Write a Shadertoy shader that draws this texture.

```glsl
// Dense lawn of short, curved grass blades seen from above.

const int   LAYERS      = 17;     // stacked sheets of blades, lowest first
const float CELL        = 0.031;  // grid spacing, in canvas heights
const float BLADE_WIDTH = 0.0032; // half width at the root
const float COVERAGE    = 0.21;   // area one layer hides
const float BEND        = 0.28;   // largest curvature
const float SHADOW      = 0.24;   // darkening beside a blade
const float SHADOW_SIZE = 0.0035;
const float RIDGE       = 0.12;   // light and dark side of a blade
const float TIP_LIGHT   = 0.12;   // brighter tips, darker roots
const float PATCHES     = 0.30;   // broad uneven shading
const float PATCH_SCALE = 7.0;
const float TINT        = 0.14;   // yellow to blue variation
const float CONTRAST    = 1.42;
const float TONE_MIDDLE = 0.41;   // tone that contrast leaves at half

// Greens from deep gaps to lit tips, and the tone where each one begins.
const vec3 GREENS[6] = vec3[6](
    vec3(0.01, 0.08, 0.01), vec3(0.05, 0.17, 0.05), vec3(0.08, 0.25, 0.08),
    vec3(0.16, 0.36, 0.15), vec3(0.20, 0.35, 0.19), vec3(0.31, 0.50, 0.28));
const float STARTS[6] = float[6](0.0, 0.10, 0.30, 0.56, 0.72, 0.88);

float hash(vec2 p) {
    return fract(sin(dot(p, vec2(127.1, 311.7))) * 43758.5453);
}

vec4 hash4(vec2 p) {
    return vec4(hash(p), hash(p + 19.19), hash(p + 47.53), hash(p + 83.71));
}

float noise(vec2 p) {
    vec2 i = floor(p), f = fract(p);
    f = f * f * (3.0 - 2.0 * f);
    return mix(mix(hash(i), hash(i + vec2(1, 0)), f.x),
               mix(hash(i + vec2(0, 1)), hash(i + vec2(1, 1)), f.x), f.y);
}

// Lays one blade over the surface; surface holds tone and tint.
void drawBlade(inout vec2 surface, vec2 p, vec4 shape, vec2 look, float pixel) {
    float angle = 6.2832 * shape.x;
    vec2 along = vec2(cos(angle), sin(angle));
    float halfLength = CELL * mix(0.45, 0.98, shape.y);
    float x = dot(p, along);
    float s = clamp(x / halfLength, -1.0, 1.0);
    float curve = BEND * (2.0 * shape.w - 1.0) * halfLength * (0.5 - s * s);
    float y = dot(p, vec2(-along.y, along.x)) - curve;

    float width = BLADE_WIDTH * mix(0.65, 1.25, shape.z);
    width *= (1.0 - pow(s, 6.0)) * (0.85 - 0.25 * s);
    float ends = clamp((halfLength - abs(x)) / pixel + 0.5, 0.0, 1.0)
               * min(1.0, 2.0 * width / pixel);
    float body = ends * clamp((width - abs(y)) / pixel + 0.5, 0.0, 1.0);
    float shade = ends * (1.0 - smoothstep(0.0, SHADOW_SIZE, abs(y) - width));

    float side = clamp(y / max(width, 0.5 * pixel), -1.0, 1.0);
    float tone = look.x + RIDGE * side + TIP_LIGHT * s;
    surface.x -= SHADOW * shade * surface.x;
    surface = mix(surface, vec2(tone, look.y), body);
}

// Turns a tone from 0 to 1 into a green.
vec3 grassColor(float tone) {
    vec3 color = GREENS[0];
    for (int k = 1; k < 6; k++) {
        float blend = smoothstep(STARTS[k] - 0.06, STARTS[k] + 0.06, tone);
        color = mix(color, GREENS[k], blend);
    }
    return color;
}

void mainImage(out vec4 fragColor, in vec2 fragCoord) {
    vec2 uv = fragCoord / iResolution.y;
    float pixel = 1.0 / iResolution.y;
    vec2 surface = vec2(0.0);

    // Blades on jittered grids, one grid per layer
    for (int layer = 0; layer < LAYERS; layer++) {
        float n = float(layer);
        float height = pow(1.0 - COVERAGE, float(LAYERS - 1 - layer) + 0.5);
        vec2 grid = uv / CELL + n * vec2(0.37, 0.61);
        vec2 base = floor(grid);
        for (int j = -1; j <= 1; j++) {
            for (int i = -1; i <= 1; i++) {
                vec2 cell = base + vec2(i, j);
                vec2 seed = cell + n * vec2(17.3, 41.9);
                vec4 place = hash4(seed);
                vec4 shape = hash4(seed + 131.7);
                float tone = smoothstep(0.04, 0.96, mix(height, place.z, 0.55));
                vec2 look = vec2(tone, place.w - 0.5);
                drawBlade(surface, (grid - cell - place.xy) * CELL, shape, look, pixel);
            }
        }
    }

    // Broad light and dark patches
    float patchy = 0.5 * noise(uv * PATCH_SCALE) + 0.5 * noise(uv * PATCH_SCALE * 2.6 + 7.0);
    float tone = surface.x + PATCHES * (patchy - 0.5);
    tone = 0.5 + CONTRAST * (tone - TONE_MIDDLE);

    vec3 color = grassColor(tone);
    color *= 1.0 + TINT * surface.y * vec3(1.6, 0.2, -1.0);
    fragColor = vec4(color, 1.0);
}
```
··········
PROBLEM DESCRIPTION ▸
Each record has to be given again exactly as written.

SOLUTION TO THIS TASK ▸
Write a Shadertoy shader that draws this texture.

```glsl
// Dense lawn of short, curved grass blades seen from above.

const int   LAYERS      = 17;     // stacked sheets of blades, lowest first
const float CELL        = 0.031;  // grid spacing, in canvas heights
const float BLADE_WIDTH = 0.0032; // half width at the root
const float COVERAGE    = 0.21;   // area one layer hides
const float BEND        = 0.28;   // largest curvature
const float SHADOW      = 0.24;   // darkening beside a blade
const float SHADOW_SIZE = 0.0035;
const float RIDGE       = 0.12;   // light and dark side of a blade
const float TIP_LIGHT   = 0.12;   // brighter tips, darker roots
const float PATCHES     = 0.30;   // broad uneven shading
const float PATCH_SCALE = 7.0;
const float TINT        = 0.14;   // yellow to blue variation
const float CONTRAST    = 1.42;
const float TONE_MIDDLE = 0.41;   // tone that contrast leaves at half

// Greens from deep gaps to lit tips, and the tone where each one begins.
const vec3 GREENS[6] = vec3[6](
    vec3(0.01, 0.08, 0.01), vec3(0.05, 0.17, 0.05), vec3(0.08, 0.25, 0.08),
    vec3(0.16, 0.36, 0.15), vec3(0.20, 0.35, 0.19), vec3(0.31, 0.50, 0.28));
const float STARTS[6] = float[6](0.0, 0.10, 0.30, 0.56, 0.72, 0.88);

float hash(vec2 p) {
    return fract(sin(dot(p, vec2(127.1, 311.7))) * 43758.5453);
}

vec4 hash4(vec2 p) {
    return vec4(hash(p), hash(p + 19.19), hash(p + 47.53), hash(p + 83.71));
}

float noise(vec2 p) {
    vec2 i = floor(p), f = fract(p);
    f = f * f * (3.0 - 2.0 * f);
    return mix(mix(hash(i), hash(i + vec2(1, 0)), f.x),
               mix(hash(i + vec2(0, 1)), hash(i + vec2(1, 1)), f.x), f.y);
}

// Lays one blade over the surface; surface holds tone and tint.
void drawBlade(inout vec2 surface, vec2 p, vec4 shape, vec2 look, float pixel) {
    float angle = 6.2832 * shape.x;
    vec2 along = vec2(cos(angle), sin(angle));
    float halfLength = CELL * mix(0.45, 0.98, shape.y);
    float x = dot(p, along);
    float s = clamp(x / halfLength, -1.0, 1.0);
    float curve = BEND * (2.0 * shape.w - 1.0) * halfLength * (0.5 - s * s);
    float y = dot(p, vec2(-along.y, along.x)) - curve;

    float width = BLADE_WIDTH * mix(0.65, 1.25, shape.z);
    width *= (1.0 - pow(s, 6.0)) * (0.85 - 0.25 * s);
    float ends = clamp((halfLength - abs(x)) / pixel + 0.5, 0.0, 1.0)
               * min(1.0, 2.0 * width / pixel);
    float body = ends * clamp((width - abs(y)) / pixel + 0.5, 0.0, 1.0);
    float shade = ends * (1.0 - smoothstep(0.0, SHADOW_SIZE, abs(y) - width));

    float side = clamp(y / max(width, 0.5 * pixel), -1.0, 1.0);
    float tone = look.x + RIDGE * side + TIP_LIGHT * s;
    surface.x -= SHADOW * shade * surface.x;
    surface = mix(surface, vec2(tone, look.y), body);
}

// Turns a tone from 0 to 1 into a green.
vec3 grassColor(float tone) {
    vec3 color = GREENS[0];
    for (int k = 1; k < 6; k++) {
        float blend = smoothstep(STARTS[k] - 0.06, STARTS[k] + 0.06, tone);
        color = mix(color, GREENS[k], blend);
    }
    return color;
}

void mainImage(out vec4 fragColor, in vec2 fragCoord) {
    vec2 uv = fragCoord / iResolution.y;
    float pixel = 1.0 / iResolution.y;
    vec2 surface = vec2(0.0);

    // Blades on jittered grids, one grid per layer
    for (int layer = 0; layer < LAYERS; layer++) {
        float n = float(layer);
        float height = pow(1.0 - COVERAGE, float(LAYERS - 1 - layer) + 0.5);
        vec2 grid = uv / CELL + n * vec2(0.37, 0.61);
        vec2 base = floor(grid);
        for (int j = -1; j <= 1; j++) {
            for (int i = -1; i <= 1; i++) {
                vec2 cell = base + vec2(i, j);
                vec2 seed = cell + n * vec2(17.3, 41.9);
                vec4 place = hash4(seed);
                vec4 shape = hash4(seed + 131.7);
                float tone = smoothstep(0.04, 0.96, mix(height, place.z, 0.55));
                vec2 look = vec2(tone, place.w - 0.5);
                drawBlade(surface, (grid - cell - place.xy) * CELL, shape, look, pixel);
            }
        }
    }

    // Broad light and dark patches
    float patchy = 0.5 * noise(uv * PATCH_SCALE) + 0.5 * noise(uv * PATCH_SCALE * 2.6 + 7.0);
    float tone = surface.x + PATCHES * (patchy - 0.5);
    tone = 0.5 + CONTRAST * (tone - TONE_MIDDLE);

    vec3 color = grassColor(tone);
    color *= 1.0 + TINT * surface.y * vec3(1.6, 0.2, -1.0);
    fragColor = vec4(color, 1.0);
}
```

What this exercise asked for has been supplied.